Required work: Reproduced exactly, the lines from the start of the material through the line containing "554H715Q721 554 720" should be the whole answer, with pictures excluded.

Provided entries:
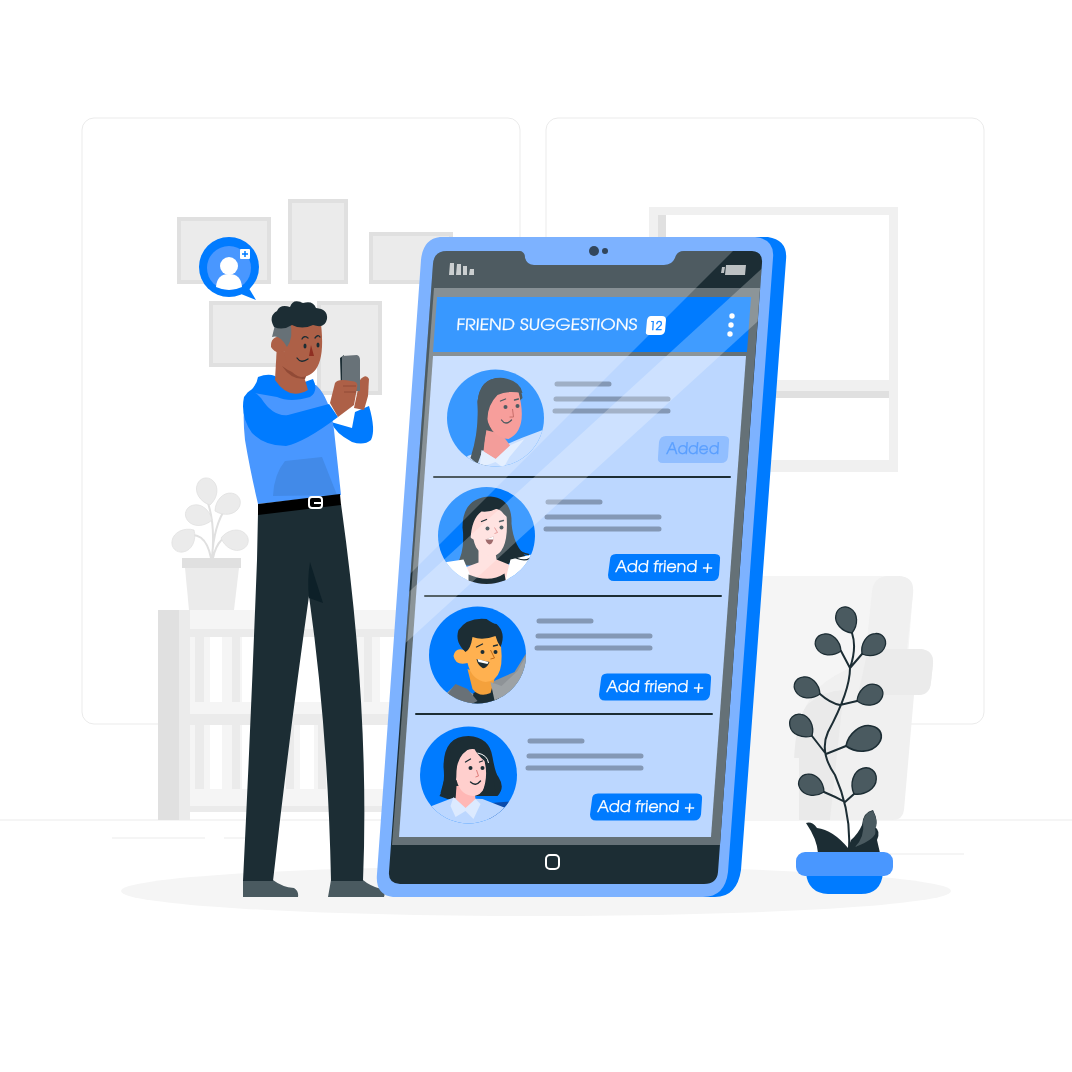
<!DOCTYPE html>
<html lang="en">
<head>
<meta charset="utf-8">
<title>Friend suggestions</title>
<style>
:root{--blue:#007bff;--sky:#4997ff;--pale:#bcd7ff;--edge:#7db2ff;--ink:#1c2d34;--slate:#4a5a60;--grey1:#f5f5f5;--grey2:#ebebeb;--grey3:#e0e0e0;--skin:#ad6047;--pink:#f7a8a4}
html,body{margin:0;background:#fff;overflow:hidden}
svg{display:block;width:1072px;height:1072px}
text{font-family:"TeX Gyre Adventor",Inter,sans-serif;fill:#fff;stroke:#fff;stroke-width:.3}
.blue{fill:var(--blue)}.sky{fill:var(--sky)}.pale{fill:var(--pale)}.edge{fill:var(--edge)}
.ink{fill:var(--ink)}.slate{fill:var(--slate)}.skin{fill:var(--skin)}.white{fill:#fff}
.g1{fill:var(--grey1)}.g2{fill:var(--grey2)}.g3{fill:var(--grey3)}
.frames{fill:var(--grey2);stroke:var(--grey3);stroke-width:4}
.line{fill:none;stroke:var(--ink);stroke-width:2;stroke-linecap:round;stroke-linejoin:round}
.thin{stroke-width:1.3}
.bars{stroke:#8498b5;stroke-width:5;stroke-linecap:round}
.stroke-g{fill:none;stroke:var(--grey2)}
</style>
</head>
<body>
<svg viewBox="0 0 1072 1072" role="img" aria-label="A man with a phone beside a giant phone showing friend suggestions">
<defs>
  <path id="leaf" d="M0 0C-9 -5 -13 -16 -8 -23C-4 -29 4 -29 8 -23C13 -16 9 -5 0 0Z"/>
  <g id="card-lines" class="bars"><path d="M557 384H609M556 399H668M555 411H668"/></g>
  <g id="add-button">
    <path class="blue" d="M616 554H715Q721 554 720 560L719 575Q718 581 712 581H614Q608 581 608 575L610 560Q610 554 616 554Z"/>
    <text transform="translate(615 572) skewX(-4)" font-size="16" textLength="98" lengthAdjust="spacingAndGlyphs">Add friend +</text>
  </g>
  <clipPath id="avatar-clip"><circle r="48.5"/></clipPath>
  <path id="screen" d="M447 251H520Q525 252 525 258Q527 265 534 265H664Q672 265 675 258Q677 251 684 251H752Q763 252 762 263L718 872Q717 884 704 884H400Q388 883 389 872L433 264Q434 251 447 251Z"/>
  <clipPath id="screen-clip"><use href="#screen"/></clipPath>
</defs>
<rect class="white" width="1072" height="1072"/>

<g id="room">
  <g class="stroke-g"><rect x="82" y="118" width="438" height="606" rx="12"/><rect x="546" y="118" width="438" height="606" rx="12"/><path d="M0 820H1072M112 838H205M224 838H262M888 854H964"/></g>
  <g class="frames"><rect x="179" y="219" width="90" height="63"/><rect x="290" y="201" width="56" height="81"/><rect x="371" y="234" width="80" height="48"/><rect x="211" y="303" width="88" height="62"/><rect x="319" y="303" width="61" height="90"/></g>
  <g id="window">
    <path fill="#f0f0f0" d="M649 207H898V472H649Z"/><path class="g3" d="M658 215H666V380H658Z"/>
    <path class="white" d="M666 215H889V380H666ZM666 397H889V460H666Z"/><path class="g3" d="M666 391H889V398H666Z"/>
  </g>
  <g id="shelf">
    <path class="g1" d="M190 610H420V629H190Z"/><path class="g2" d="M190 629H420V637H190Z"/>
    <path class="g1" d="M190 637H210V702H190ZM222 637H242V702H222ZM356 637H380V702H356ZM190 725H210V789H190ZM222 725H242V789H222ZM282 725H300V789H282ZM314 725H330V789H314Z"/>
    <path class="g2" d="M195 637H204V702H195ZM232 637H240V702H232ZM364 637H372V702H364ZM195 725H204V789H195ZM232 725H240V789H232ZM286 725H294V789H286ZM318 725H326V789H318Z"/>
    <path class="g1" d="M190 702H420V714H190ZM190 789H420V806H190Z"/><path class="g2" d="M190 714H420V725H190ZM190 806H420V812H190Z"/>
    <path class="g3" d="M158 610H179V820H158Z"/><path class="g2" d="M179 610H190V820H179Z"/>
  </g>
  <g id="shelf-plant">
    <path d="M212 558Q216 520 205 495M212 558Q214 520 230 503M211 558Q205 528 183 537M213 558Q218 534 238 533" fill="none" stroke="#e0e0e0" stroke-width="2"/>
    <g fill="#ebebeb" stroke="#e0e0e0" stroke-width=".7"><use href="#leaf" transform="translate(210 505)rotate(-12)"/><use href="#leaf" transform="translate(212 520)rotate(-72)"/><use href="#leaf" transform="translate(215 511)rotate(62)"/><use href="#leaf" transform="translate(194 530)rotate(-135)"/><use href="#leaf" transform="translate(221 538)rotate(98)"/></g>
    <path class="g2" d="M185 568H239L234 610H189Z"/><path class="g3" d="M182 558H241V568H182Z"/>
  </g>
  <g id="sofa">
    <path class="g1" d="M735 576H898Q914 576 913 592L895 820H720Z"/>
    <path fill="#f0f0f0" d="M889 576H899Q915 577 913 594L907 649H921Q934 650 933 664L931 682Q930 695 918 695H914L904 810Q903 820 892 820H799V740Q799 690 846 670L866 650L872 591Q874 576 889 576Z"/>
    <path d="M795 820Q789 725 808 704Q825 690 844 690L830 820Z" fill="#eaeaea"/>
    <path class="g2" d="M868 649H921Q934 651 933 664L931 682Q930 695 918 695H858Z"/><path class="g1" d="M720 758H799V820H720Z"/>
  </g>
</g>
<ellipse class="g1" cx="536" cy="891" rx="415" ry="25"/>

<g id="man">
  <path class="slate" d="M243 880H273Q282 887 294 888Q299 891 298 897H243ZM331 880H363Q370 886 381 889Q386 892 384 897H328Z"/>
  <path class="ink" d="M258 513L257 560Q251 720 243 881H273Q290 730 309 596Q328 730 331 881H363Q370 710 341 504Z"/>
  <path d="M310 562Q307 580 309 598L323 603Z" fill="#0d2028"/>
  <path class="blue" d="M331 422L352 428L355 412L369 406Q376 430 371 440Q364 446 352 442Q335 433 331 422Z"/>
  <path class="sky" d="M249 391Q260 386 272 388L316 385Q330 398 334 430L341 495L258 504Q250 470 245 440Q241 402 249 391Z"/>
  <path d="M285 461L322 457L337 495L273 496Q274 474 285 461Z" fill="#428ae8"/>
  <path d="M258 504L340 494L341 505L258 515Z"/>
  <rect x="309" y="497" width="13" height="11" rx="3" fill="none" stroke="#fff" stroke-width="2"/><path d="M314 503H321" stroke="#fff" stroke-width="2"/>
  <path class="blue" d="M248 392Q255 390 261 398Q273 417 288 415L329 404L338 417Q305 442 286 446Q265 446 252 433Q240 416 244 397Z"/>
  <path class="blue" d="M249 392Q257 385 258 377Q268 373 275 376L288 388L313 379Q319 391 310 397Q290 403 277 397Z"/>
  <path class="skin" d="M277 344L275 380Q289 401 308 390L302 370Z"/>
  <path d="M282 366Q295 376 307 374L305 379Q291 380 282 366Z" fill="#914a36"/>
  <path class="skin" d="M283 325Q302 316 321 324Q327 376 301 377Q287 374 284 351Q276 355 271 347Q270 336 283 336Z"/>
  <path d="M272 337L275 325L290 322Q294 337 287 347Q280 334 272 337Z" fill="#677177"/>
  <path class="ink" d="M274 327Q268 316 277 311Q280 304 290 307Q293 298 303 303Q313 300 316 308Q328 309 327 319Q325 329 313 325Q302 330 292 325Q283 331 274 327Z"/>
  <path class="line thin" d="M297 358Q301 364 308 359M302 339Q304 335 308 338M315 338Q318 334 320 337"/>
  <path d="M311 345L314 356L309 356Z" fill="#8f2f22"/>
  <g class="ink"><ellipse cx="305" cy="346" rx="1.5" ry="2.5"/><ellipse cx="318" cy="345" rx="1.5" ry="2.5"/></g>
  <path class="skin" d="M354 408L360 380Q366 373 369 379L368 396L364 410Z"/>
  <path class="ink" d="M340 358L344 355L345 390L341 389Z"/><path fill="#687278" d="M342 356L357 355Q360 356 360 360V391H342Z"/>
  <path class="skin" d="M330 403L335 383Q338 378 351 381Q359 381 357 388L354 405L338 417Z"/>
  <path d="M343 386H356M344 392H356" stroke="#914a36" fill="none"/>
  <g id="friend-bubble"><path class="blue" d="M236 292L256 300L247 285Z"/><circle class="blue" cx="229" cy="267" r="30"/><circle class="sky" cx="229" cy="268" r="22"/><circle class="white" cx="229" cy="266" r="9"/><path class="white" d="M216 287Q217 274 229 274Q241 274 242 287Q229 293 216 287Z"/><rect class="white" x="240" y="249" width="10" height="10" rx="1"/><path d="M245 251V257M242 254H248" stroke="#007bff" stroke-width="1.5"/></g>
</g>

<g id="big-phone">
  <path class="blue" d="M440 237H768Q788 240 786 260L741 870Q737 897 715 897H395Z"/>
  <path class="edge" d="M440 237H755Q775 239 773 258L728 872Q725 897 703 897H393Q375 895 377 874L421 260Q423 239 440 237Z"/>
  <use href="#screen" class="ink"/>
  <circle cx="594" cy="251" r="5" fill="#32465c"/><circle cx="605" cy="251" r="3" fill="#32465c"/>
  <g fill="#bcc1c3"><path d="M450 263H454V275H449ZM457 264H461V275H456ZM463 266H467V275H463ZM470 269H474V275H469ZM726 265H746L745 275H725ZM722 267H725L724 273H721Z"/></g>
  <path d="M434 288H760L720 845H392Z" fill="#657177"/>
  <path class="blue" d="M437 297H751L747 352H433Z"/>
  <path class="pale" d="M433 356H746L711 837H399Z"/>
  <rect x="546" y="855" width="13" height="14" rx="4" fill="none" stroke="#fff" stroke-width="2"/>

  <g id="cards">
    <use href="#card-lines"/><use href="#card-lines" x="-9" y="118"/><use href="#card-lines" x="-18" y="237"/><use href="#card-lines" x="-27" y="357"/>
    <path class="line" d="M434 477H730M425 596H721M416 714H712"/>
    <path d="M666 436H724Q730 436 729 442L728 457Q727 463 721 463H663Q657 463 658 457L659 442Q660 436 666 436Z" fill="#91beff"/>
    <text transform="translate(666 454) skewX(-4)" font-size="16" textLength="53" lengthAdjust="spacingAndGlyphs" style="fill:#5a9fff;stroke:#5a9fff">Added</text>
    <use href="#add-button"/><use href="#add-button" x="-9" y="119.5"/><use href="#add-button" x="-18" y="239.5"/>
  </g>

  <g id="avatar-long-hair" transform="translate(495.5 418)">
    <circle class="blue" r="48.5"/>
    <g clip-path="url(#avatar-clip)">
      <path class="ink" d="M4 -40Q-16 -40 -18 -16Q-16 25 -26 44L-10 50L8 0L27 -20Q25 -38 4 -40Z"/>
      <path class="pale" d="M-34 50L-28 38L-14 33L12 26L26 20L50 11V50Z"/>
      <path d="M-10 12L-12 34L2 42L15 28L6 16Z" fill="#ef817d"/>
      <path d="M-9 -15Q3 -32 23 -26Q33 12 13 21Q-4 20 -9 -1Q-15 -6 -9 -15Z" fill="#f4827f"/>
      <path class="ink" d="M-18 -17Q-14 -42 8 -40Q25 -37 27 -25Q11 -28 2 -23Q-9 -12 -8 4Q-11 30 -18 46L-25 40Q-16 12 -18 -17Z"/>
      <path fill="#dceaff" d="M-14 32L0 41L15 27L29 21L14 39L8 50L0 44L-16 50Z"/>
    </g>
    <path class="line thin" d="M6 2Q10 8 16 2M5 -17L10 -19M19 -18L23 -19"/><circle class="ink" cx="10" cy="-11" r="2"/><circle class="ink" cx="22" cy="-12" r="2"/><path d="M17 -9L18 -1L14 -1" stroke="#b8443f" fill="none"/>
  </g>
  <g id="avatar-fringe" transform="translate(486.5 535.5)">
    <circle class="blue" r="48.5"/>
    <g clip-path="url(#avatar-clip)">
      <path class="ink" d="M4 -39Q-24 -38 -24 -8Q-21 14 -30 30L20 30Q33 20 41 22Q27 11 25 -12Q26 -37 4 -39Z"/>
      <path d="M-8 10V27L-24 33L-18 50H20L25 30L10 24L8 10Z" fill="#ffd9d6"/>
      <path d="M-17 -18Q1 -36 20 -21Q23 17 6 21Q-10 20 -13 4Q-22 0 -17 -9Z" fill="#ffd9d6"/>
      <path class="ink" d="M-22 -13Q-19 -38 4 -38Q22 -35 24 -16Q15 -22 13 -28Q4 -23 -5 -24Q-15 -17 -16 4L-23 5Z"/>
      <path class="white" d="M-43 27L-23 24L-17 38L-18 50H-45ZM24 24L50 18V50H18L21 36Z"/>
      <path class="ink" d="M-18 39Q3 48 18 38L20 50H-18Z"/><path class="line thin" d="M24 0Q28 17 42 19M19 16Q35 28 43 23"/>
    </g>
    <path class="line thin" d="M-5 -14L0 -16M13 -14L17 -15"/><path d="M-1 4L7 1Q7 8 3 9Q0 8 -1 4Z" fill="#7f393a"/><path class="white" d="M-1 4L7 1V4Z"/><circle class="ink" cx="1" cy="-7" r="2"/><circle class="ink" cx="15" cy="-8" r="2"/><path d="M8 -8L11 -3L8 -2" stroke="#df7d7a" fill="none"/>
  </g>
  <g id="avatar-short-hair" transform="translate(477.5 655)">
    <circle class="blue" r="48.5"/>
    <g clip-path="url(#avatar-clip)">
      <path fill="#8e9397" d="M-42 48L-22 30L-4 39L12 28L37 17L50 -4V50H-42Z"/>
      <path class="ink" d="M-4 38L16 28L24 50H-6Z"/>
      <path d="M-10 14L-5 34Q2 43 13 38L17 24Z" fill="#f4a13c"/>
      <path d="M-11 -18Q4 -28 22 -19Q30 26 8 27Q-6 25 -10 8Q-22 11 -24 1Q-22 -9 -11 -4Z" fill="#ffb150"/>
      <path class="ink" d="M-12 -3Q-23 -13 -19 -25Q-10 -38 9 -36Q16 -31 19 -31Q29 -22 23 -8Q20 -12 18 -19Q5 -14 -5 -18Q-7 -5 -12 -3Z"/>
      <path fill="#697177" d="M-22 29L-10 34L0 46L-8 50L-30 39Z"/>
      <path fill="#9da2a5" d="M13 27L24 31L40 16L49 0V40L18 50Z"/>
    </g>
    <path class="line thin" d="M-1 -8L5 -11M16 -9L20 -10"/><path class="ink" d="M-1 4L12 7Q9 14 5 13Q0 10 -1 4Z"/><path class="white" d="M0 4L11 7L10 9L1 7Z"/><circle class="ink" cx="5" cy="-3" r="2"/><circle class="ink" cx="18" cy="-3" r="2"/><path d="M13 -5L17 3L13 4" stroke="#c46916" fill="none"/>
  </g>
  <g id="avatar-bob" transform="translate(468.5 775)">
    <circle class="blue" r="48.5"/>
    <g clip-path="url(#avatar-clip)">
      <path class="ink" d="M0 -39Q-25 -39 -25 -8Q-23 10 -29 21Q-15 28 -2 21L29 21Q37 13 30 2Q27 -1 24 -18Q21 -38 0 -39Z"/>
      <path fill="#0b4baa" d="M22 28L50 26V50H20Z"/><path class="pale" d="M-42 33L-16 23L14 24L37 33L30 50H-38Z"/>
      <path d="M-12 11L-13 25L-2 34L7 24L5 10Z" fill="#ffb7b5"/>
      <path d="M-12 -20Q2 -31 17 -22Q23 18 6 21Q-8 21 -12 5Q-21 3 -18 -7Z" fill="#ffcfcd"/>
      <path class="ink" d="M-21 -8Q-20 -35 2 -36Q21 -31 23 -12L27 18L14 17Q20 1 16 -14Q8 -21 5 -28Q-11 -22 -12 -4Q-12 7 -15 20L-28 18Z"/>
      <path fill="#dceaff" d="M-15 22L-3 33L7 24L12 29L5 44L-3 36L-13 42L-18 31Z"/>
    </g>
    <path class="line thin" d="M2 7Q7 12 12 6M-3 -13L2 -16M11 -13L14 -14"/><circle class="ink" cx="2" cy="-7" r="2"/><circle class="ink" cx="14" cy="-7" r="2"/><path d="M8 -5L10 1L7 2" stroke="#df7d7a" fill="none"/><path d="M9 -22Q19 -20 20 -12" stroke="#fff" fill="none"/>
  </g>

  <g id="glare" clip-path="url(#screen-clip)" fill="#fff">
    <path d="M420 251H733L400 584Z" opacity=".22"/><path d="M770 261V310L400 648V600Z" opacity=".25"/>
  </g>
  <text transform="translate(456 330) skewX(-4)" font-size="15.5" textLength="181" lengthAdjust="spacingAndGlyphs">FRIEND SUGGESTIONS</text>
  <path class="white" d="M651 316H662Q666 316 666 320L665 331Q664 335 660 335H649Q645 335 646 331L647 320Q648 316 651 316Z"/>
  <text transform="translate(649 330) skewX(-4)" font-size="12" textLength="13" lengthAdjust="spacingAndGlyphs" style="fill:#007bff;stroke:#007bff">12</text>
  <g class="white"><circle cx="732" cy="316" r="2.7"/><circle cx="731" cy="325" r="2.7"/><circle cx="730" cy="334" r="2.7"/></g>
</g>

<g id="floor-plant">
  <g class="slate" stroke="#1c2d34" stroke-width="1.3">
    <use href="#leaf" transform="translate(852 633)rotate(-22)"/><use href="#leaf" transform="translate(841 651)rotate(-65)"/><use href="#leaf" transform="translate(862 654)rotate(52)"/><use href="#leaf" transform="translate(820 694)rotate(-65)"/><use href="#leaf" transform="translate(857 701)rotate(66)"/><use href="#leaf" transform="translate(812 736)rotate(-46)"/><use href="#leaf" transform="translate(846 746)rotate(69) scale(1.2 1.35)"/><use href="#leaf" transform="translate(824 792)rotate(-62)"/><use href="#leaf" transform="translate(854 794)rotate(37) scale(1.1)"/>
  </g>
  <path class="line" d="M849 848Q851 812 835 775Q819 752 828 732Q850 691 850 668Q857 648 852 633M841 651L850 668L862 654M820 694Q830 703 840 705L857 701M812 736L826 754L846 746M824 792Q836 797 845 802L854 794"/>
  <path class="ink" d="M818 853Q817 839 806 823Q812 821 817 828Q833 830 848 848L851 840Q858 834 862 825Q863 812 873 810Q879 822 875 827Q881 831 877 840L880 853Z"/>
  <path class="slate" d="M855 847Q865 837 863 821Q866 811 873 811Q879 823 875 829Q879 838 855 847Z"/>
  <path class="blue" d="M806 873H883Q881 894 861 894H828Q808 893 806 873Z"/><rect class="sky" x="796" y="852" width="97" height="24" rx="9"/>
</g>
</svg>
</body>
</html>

Solution to this problem:
<!DOCTYPE html>
<html lang="en">
<head>
<meta charset="utf-8">
<title>Friend suggestions</title>
<style>
:root{--blue:#007bff;--sky:#4997ff;--pale:#bcd7ff;--edge:#7db2ff;--ink:#1c2d34;--slate:#4a5a60;--grey1:#f5f5f5;--grey2:#ebebeb;--grey3:#e0e0e0;--skin:#ad6047;--pink:#f7a8a4}
html,body{margin:0;background:#fff;overflow:hidden}
svg{display:block;width:1072px;height:1072px}
text{font-family:"TeX Gyre Adventor",Inter,sans-serif;fill:#fff;stroke:#fff;stroke-width:.3}
.blue{fill:var(--blue)}.sky{fill:var(--sky)}.pale{fill:var(--pale)}.edge{fill:var(--edge)}
.ink{fill:var(--ink)}.slate{fill:var(--slate)}.skin{fill:var(--skin)}.white{fill:#fff}
.g1{fill:var(--grey1)}.g2{fill:var(--grey2)}.g3{fill:var(--grey3)}
.frames{fill:var(--grey2);stroke:var(--grey3);stroke-width:4}
.line{fill:none;stroke:var(--ink);stroke-width:2;stroke-linecap:round;stroke-linejoin:round}
.thin{stroke-width:1.3}
.bars{stroke:#8498b5;stroke-width:5;stroke-linecap:round}
.stroke-g{fill:none;stroke:var(--grey2)}
</style>
</head>
<body>
<svg viewBox="0 0 1072 1072" role="img" aria-label="A man with a phone beside a giant phone showing friend suggestions">
<defs>
  <path id="leaf" d="M0 0C-9 -5 -13 -16 -8 -23C-4 -29 4 -29 8 -23C13 -16 9 -5 0 0Z"/>
  <g id="card-lines" class="bars"><path d="M557 384H609M556 399H668M555 411H668"/></g>
  <g id="add-button">
    <path class="blue" d="M616 554H715Q721 554 720 560L719 575Q718 581 712 581H614Q608 581 608 575L610 560Q610 554 616 554Z"/>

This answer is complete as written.